### TASK INSTRUCTIONS
Search the records below for the word "pixels". Copy each line where it occurs.

### SOURCE MATERIAL
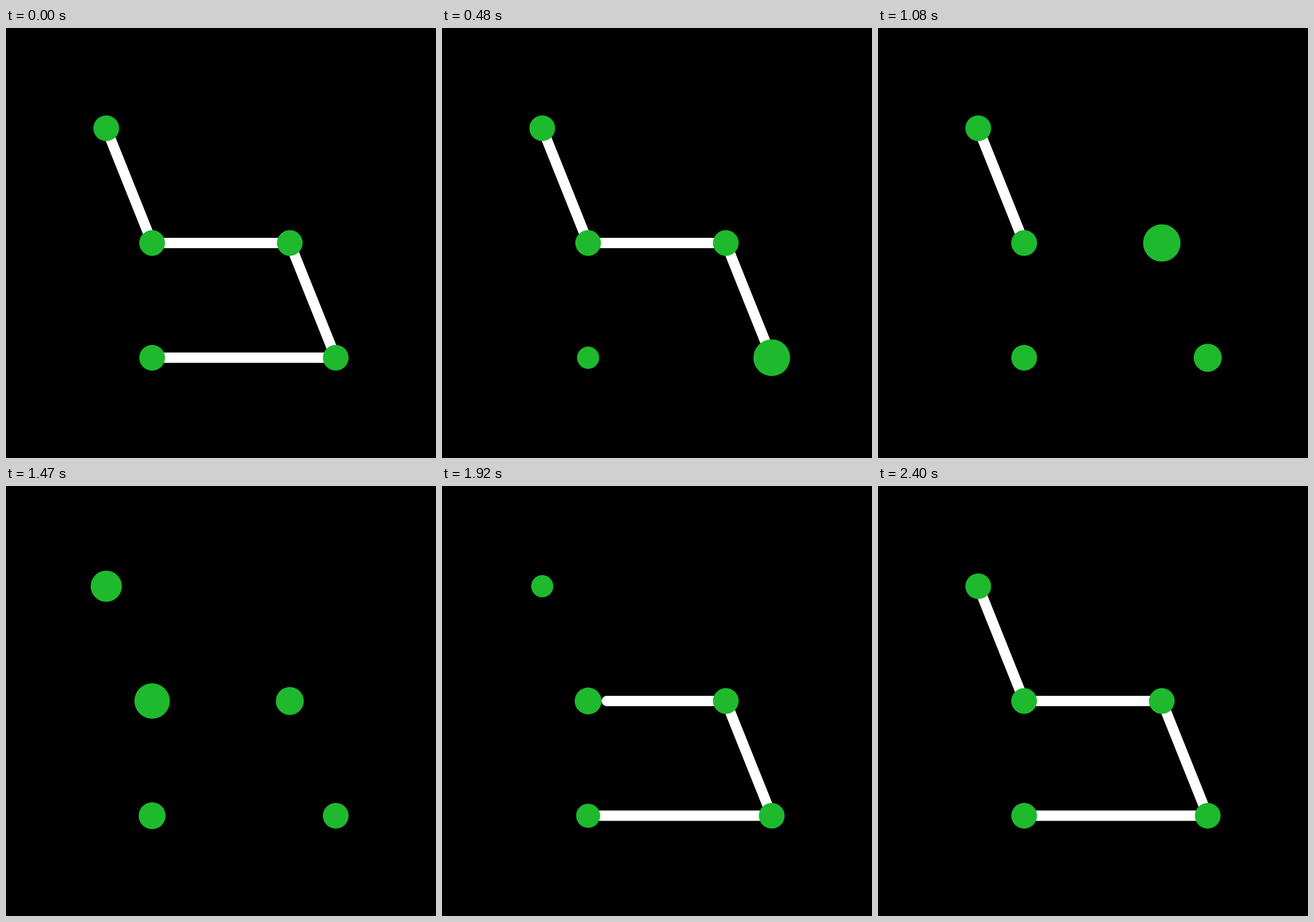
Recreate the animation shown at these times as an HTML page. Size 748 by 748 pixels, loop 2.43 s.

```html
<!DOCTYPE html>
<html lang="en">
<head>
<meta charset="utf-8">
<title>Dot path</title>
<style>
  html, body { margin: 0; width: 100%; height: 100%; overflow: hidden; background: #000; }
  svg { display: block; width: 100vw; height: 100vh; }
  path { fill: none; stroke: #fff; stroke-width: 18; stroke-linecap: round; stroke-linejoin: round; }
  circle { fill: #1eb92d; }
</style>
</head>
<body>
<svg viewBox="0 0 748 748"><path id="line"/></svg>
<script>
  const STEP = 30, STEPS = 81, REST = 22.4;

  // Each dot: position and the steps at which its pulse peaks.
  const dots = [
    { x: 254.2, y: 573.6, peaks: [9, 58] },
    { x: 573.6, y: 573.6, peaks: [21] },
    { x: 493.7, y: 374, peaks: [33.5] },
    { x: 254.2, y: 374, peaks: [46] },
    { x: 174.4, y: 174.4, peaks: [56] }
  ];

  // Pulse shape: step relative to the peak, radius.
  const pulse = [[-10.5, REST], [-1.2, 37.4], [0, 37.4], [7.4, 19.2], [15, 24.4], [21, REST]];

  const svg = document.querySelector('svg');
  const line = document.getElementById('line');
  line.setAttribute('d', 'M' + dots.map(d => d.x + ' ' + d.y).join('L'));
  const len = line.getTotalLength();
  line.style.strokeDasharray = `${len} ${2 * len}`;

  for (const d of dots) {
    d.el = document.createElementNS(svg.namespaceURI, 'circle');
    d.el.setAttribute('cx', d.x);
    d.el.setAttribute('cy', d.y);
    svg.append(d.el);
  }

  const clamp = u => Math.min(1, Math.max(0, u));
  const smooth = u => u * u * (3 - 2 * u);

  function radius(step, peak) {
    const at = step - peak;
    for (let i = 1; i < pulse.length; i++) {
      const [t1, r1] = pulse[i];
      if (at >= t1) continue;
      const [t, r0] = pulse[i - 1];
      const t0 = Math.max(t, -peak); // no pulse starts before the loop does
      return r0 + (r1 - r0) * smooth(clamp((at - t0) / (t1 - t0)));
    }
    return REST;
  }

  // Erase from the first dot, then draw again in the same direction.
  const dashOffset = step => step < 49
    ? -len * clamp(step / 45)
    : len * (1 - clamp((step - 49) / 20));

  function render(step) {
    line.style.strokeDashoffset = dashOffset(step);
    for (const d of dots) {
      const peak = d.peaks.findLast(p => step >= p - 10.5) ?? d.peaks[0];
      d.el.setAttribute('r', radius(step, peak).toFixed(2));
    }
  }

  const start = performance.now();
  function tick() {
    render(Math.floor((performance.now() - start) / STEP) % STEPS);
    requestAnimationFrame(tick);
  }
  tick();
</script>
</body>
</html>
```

--

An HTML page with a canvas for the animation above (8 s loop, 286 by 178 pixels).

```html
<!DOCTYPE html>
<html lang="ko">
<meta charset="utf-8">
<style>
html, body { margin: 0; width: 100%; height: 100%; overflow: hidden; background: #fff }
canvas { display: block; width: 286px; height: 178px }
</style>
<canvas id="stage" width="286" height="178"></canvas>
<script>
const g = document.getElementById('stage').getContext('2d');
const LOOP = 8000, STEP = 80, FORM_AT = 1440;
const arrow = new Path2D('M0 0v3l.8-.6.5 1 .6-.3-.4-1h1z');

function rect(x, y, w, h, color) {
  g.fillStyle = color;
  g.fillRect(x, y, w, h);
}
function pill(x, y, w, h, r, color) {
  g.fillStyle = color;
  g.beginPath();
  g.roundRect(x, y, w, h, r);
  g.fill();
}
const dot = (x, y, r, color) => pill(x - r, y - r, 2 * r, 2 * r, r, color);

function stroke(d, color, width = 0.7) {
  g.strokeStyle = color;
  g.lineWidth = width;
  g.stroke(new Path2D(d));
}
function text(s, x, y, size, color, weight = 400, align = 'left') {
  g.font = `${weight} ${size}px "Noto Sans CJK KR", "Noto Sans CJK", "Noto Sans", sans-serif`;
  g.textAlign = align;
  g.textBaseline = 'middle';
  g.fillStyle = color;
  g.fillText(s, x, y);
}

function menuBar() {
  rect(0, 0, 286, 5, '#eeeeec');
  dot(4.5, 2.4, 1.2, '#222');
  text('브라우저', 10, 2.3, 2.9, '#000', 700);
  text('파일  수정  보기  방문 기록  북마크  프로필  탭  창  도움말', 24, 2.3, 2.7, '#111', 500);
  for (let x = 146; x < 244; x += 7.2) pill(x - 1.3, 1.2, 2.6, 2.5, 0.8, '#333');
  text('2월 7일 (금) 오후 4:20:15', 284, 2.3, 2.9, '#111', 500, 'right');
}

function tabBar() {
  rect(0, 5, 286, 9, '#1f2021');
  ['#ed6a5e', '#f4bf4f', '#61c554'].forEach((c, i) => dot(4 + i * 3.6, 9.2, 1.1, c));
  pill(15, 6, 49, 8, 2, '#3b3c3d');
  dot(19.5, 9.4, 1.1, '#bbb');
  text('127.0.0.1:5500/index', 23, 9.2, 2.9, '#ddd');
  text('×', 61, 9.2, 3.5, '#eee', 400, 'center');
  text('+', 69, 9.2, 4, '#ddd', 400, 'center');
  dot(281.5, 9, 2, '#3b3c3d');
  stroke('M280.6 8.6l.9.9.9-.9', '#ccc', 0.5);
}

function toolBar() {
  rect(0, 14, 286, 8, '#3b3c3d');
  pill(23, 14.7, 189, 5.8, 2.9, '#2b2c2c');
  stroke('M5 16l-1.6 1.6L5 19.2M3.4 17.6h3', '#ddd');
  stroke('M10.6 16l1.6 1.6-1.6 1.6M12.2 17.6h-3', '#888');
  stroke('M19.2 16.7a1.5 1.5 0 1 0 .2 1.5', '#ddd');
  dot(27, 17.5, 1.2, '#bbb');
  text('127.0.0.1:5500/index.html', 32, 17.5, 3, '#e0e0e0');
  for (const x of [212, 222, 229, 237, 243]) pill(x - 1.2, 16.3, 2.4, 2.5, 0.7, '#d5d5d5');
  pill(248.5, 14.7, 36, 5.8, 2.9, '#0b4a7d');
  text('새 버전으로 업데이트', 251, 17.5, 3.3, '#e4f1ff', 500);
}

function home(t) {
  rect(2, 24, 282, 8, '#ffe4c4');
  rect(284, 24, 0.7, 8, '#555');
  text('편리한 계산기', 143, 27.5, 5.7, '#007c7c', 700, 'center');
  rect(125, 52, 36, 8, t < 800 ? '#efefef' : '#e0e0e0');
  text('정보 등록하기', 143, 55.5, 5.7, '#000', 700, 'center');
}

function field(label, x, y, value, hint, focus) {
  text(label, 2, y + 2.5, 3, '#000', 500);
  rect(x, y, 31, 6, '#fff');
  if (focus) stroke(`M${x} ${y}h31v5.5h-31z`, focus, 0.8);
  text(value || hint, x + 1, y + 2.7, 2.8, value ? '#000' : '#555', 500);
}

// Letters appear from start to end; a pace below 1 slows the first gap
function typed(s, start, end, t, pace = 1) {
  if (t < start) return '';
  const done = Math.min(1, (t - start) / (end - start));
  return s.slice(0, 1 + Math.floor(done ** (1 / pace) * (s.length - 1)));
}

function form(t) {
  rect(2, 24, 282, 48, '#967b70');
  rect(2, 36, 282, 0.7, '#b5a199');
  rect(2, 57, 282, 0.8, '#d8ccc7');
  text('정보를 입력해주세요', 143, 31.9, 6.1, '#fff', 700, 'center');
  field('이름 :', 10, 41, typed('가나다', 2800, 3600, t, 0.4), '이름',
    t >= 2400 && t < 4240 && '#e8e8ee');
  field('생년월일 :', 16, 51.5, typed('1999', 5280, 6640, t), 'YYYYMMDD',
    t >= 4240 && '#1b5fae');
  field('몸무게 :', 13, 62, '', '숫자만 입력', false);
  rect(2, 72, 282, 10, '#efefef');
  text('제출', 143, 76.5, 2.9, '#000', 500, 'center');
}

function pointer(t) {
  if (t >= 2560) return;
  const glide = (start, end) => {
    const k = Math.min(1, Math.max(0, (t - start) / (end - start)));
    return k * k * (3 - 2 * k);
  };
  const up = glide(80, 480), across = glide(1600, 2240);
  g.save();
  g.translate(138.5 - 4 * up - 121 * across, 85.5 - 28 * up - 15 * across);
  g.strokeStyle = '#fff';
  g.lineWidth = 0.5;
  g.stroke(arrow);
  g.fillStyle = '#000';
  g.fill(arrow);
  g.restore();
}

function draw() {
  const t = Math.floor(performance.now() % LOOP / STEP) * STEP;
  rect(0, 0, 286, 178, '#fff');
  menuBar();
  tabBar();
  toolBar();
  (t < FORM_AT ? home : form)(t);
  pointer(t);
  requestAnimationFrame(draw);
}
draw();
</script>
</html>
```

### PROBLEM SOLUTION
Recreate the animation shown at these times as an HTML page. Size 748 by 748 pixels, loop 2.43 s.
An HTML page with a canvas for the animation above (8 s loop, 286 by 178 pixels).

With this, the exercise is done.